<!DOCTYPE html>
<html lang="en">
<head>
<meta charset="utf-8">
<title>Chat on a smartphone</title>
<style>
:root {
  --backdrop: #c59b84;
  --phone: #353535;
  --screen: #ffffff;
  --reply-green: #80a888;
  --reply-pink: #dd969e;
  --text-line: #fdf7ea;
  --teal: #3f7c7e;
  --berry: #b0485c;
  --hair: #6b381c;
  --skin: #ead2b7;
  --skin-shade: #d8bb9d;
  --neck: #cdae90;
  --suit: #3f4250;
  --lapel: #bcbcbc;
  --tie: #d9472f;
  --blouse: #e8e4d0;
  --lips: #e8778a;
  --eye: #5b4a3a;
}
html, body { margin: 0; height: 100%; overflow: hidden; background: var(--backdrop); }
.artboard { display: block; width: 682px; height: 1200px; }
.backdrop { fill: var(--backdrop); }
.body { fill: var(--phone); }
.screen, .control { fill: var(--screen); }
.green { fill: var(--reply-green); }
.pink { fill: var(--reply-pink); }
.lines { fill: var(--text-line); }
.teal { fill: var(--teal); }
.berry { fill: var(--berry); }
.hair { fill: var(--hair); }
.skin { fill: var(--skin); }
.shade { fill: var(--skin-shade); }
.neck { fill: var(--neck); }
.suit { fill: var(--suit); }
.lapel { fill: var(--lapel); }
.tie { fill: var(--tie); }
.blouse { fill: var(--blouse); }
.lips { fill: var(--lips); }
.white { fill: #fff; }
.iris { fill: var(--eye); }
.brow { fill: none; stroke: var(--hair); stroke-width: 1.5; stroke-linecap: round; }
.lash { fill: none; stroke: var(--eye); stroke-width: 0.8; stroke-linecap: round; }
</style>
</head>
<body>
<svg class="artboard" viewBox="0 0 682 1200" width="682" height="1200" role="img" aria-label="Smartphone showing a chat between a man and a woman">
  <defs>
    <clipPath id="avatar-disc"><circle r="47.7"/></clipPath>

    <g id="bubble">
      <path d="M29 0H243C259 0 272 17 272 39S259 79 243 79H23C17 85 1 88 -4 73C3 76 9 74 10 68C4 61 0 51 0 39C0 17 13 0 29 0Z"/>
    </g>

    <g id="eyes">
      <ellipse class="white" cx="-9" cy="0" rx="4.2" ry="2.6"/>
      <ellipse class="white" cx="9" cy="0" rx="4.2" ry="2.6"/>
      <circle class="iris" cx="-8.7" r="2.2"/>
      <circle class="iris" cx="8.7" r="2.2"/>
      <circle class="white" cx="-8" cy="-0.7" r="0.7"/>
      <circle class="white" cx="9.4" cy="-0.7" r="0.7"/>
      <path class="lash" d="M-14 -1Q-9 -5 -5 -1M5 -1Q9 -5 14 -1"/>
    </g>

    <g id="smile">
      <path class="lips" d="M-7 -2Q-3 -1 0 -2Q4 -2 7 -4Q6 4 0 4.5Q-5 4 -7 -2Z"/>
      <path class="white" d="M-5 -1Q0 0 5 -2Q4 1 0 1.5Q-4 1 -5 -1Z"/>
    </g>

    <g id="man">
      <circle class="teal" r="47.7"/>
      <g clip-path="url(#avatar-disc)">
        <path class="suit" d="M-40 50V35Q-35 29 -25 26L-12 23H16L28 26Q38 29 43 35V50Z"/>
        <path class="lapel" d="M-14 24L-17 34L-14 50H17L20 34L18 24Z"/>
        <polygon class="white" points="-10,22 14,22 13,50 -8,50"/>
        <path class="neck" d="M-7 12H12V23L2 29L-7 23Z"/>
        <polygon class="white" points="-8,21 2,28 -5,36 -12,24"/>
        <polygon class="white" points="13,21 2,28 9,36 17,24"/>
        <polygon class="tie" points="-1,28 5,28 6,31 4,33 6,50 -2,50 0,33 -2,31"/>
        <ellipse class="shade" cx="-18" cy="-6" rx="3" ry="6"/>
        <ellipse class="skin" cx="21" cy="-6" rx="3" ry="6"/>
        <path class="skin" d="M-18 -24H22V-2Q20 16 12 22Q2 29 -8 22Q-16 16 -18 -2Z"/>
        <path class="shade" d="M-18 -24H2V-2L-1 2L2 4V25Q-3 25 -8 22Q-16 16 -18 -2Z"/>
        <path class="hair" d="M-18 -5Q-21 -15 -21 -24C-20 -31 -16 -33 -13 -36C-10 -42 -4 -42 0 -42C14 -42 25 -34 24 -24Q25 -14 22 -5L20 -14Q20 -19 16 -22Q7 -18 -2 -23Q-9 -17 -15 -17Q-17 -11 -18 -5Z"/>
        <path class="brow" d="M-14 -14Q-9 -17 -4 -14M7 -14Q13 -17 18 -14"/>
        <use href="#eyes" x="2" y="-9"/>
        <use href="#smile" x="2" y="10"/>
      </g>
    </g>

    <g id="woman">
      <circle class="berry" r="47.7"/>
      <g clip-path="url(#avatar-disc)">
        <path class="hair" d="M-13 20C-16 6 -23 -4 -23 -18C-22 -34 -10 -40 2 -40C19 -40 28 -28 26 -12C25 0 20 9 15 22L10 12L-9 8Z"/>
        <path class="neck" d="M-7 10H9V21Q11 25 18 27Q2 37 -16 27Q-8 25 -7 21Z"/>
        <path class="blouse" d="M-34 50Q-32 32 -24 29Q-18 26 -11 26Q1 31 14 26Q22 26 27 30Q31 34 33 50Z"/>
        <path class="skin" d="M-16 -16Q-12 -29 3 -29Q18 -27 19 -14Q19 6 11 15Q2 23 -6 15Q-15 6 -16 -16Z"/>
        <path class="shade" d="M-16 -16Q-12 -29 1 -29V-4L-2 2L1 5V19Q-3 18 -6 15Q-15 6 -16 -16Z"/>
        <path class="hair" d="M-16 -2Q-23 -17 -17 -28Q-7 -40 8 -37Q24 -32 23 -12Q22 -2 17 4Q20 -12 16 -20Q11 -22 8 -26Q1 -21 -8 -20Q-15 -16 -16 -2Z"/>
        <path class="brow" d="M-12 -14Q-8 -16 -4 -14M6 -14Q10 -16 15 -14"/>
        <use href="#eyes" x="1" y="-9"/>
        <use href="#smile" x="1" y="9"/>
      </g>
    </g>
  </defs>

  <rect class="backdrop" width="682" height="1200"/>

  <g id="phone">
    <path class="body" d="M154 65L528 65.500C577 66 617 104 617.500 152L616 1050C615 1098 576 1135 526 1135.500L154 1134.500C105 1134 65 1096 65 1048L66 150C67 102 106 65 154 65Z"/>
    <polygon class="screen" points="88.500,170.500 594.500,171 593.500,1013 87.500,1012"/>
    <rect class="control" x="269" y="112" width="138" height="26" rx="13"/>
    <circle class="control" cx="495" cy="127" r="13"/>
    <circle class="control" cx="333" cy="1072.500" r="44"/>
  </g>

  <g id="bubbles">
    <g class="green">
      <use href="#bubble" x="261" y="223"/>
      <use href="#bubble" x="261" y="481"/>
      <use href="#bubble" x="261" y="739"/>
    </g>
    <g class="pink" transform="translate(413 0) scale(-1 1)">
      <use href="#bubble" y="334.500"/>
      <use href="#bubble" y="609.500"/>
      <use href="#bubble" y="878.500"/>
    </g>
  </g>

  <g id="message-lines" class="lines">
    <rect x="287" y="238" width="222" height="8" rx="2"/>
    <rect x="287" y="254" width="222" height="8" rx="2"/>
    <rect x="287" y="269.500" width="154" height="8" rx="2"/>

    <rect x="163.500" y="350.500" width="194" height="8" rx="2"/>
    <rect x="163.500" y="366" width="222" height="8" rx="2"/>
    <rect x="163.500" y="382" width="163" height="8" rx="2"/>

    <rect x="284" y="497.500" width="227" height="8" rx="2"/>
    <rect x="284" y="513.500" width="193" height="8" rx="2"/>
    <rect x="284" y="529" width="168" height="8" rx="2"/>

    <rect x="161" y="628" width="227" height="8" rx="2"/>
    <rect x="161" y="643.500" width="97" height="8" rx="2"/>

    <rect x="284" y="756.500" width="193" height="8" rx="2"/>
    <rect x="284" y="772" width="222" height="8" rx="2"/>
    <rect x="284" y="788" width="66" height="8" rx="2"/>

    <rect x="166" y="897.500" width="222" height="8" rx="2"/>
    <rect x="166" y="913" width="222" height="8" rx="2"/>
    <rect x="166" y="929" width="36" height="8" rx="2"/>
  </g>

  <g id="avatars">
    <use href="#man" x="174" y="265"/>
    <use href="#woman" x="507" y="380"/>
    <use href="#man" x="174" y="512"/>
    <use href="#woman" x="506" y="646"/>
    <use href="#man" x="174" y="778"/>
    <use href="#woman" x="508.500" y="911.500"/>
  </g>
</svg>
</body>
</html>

☆ ☆ ☆ ☆ ☆

EXERCISE OBJECTIVE: Note how many lines of the material contain the string "woman". Then report that number by itself.

WORKED SOLUTION: 5